Greenlight Capital and its manager David Einhorn haven't received much attention since the stock-market bottom. Einhorn employs a long-short value strategy. He's famous for his short sales of Allied Capital ( AFC) and now-bankrupt Lehman Brothers. Einhorn's three funds returned more than 30% during 2009, net of fees. Since its 1996 inception, his flagship fund has returned 22% a year, net of fees. In the first quarter, he held stakes in medical device makers Becton Dickinson ( BDX), CareFusion ( CFN) and Cardinal Health ( CAH) and server and cloud-computing company EMC ( EMC). Einhorn initiated positions in five noteworthy stocks during the quarter, regional bank Flagstar Bancorp ( FBC), brand manager Iconix Brand ( ICON - Get Report), specialized homebuilder NVR ( NVR - Get Report), insurer Symetra Financial ( SYA) and copier maker Xerox ( XRX - Get Report). The small-cap positions are of greatest interest because the large-cap value trade is beginning to look a bit crowded. Xerox, for example, has returned 34% during the past year and trades at an earnings multiple of 20. On the other hand, Flagstar Bancorp, which operates banks in Michigan and Indiana, sells for 42 cents a share and a price-to-book ratio of 0.6, a 53% discount to its peer average. The company has suffered seven consecutive quarterly losses and its stock has plummeted 61% during the past year. It tapped the equity markets for additional capital in the first quarter and several insiders have purchased shares in the past few weeks. Iconix Brand is an equally compelling company, with an unusual business model. Iconix owns a portfolio of fashion and home brands, which it licenses to clothing and footwear manufacturers.
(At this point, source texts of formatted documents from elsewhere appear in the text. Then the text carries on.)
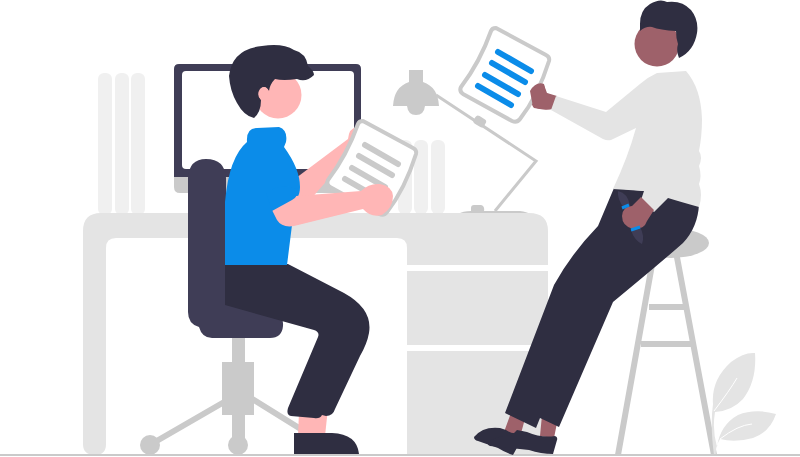
<!DOCTYPE html>
<html lang="en">
<head>
<meta charset="utf-8">
<title>Two colleagues reviewing documents</title>
<style>
:root {
  --ink: #2f2e41;
  --chair: #3f3d56;
  --blue: #0b8ce9;
  --pale: #e4e4e4;
  --paler: #f0f0f0;
  --grey: #cacaca;
  --skin-light: #ffb6b6;
  --skin-dark: #9e616a;
  --paper: #fff;
}
html, body { margin: 0; background: var(--paper); overflow: hidden; }
svg { display: block; width: 800px; height: 457px; }
.ink { fill: var(--ink); }
.chair { fill: var(--chair); }
.blue { fill: var(--blue); }
.pale { fill: var(--pale); }
.paler { fill: var(--paler); }
.grey { fill: var(--grey); }
.skin-light { fill: var(--skin-light); }
.skin-dark { fill: var(--skin-dark); }
.paper { fill: var(--paper); }
.line { fill: none; stroke: var(--grey); }
.sheet { fill: var(--paper); stroke: var(--grey); stroke-width: 4; stroke-linejoin: round; }
.text-lines { fill: none; stroke-width: 6; stroke-linecap: round; }
</style>
</head>
<body>
<svg viewBox="0 0 800 457" role="img" aria-label="A seated man at a desk and a man leaning on a stool, each holding a document">
  <defs>
    <rect id="binder" width="14" height="142" rx="6"/>
    <path id="sheet" d="M38 2 Q34 2 33 5 Q22 36 3 61 Q1 65 5 68 L54 95 Q59 97 62 93 Q80 70 91 35 Q92 31 88 29 Z"/>
    <path id="sheet-lines" d="M40 26 73 45M34 37 67 56M27 49 60 68M20 60 53 79"/>
  </defs>

  <g id="binders" class="paler">
    <use href="#binder" x="98" y="73"/>
    <use href="#binder" x="115" y="73"/>
    <use href="#binder" x="131" y="73"/>
    <rect x="398" y="140" width="14" height="74" rx="6"/>
    <rect x="414" y="140" width="14" height="74" rx="6"/>
    <rect x="431" y="140" width="14" height="74" rx="6"/>
  </g>

  <g id="monitor">
    <path class="grey" d="M174 174H361V187Q361 193 355 193H180Q174 193 174 187Z"/>
    <path class="chair" d="M174 177V69Q174 64 179 64H356Q361 64 361 69V177Z"/>
    <rect class="paper" x="182" y="71" width="172" height="98" rx="4"/>
  </g>

  <g id="lamp">
    <path class="line" stroke-width="3" d="M436 95 536 161 495 211"/>
    <path class="grey" d="M409 70H423V82Q438 87 439 106H393Q394 87 409 82Z"/>
    <path class="grey" d="M407 106H425Q424 115 416 115Q408 115 407 106Z"/>
    <rect class="grey" x="474" y="117" width="12" height="9" rx="3" transform="rotate(32 480 121)"/>
    <path class="grey" d="M471 208Q471 205 474 205H481Q485 206 484 211L520 211Q527 212 530 214H458Q463 211 471 211Z"/>
  </g>

  <g id="desk">
    <path class="pale" d="M83 444V231Q83 213 101 213H529Q548 213 548 231V455H407V248Q407 238 397 238H116Q106 238 106 248V444Q106 455 95 455Q83 455 83 444Z"/>
    <path stroke="var(--paper)" stroke-width="6" d="M407 268H548M407 348H548"/>
  </g>

  <g id="stool">
    <path class="line" stroke-width="6" d="M655 248 618 455M676 252 714 455M649 307H687M641 344H694"/>
    <ellipse class="grey" cx="671" cy="243" rx="38" ry="15"/>
  </g>

  <g id="plant">
    <path class="pale" d="M714 455Q710 425 713 404Q711 380 731 362Q744 352 755 353Q757 381 743 399Q732 411 715 412Q712 430 717 447Q720 425 738 415Q755 408 776 414Q770 432 753 438Q735 443 720 439Q715 447 716 455Z"/>
    <path class="line" stroke="var(--paper)" stroke-width="1" style="stroke:var(--paper)" d="M714 411Q730 390 737 378M720 439Q738 425 752 424"/>
  </g>

  <path id="floor" class="line" stroke-width="2" d="M0 455H800"/>

  <g id="office-chair">
    <path class="line" stroke-width="6" d="M238 394 148 446M238 390 320 441"/>
    <rect class="grey" x="232" y="335" width="13" height="105"/>
    <rect class="grey" x="222" y="362" width="32" height="53"/>
    <circle class="grey" cx="150" cy="445" r="10"/>
    <circle class="grey" cx="238" cy="445" r="10"/>
    <path class="chair" d="M188 178Q189 159 206 159Q225 159 226 178V300H270Q284 310 283 326Q282 338 270 338H212Q202 338 199 327Q188 324 188 312Z"/>
  </g>

  <g id="seated-man">
    <path class="skin-light" d="M299 412 328 408 325 436H298Z"/>
    <path class="ink" d="M294 433H332Q357 434 359 454H294Z"/>
    <path class="ink" d="M225 264H288L344 293Q373 309 369 333Q367 344 360 356L335 409Q333 416 326 416L322 415Q320 419 314 418L291 416Q286 415 288 408L318 337Q320 332 314 330L225 305Z"/>
    <path class="skin-light" d="M292 181 348 139Q349 128 357 127Q364 127 363 138Q362 149 352 152L310 200 294 208Z"/>
    <use href="#sheet" class="sheet" x="325" y="119"/>
    <use href="#sheet-lines" class="text-lines" stroke="var(--grey)" x="325" y="119"/>
    <path class="blue" d="M247 142Q246 128 257 128L279 127Q288 130 286 142L284 147Q300 169 300 187Q300 194 297 198L292 225 287 265H225V202Q229 157 247 142Z"/>
    <path class="skin-light" d="M272 210 296 196 361 191Q369 183 380 184Q392 186 393 196Q393 208 382 215Q371 218 363 209L294 226Q282 228 277 220Z"/>
    <path class="blue" d="M266 193Q280 182 298 189Q299 196 292 200L272 211Z"/>
    <circle class="skin-light" cx="278" cy="95" r="23.5"/>
    <path class="ink" d="M229 76Q232 49 262 46Q283 43 294 50Q306 53 308 66Q314 71 314 75Q306 83 297 79Q283 81 275 79Q270 84 269 91Q265 84 260 89Q256 95 261 100Q261 112 254 118Q244 116 237 103Q230 91 229 76Z"/>
    <ellipse class="skin-light" cx="264" cy="94" rx="5" ry="7"/>
  </g>

  <g id="leaning-man">
    <path class="skin-dark" d="M512 410 526 415 520 437 504 432ZM542 415 558 418 554 438 540 436Z"/>
    <path class="ink" d="M474 437Q483 426 500 428L506 430Q514 436 522 431L525 433 513 455Q506 453 498 448L478 441Q474 440 474 437Z"/>
    <path class="ink" d="M517 430Q522 431 527 432Q541 438 555 436Q558 437 557 440L553 454Q541 454 529 450L490 446Q486 444 489 441Q500 435 511 436Z"/>
    <path class="ink" d="M614 188 644 191 699 204Q698 227 683 243Q665 259 613 302L559 427 540 418 536 428 505 413 554 285Q571 254 598 226Z"/>
    <path class="skin-dark" d="M532 88Q537 80 544 85L547 93 557 96 553 109Q543 110 534 108Q528 100 532 88Z"/>
    <use href="#sheet" class="sheet" x="458" y="26"/>
    <use href="#sheet-lines" class="text-lines" stroke="var(--blue)" x="458" y="26"/>
    <path class="skin-dark" d="M530 91Q536 81 544 84L546 93 557 97 552 109Q543 111 533 107Z"/>
    <path class="pale" d="M657 73 686 71Q701 88 702 119Q702 136 699 151Q703 157 699 166Q702 176 699 184Q703 195 699 207Q681 202 668 198L654 212 641 200 644 191 613 189Q628 157 636 128L611 140Q607 141 603 139L551 110 556 96 606 112 640 84Q648 77 657 73Z"/>
    <path class="skin-dark" d="M641 197 654 210 647 221Q644 230 633 229Q622 226 622 216Q623 206 632 206Z"/>
    <g id="pen">
      <path class="chair" d="M618 191Q628 193 630 206L624 208Q617 199 618 191ZM631 230 640 227Q645 236 642 244Q634 240 631 230Z"/>
      <path stroke="var(--blue)" stroke-width="3" d="M622 208 629 205M631 230 640 227"/>
    </g>
    <circle class="skin-dark" cx="657" cy="44" r="22.5"/>
    <path class="ink" d="M640 24Q640 10 650 4Q660-2 667 2Q682 0 691 10Q699 20 697 33Q694 51 679 58Q676 51 678 44Q676 38 676 31Q660 30 652 27Q646 26 640 31Z"/>
  </g>
</svg>
</body>
</html>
This is a low-risk, low-cost, high-margin model. Iconix achieved a first-quarter operating margin of 69% and a net profit margin of 37%. Of course, its business is tied directly to the relevance of its brands. But with a portfolio that includes Mudd, Joe Boxer, London Fog and Rocawear, Iconix is on the safe side of hip. Its first-quarter revenue grew 41% and its net income surged 53%, auguring well for near-term growth. Einhorn's homebuilding pick NVR is positioned to benefit in a tough economy. It builds single-family detached homes, townhouses and condominium buildings in metropolitan areas, specifically around Baltimore and Washington D.C. It also operates as a mortgage banker. First-quarter profit soared 78% to $32 million, or $5.01 a share, as revenue grew 5.6%. Appaloosa Management, Paulson & Co. and Greenlight Capital all own shares of Pfizer, which is now a consensus value pick among Dow stocks. -- Reported by Jake Lynch in Boston.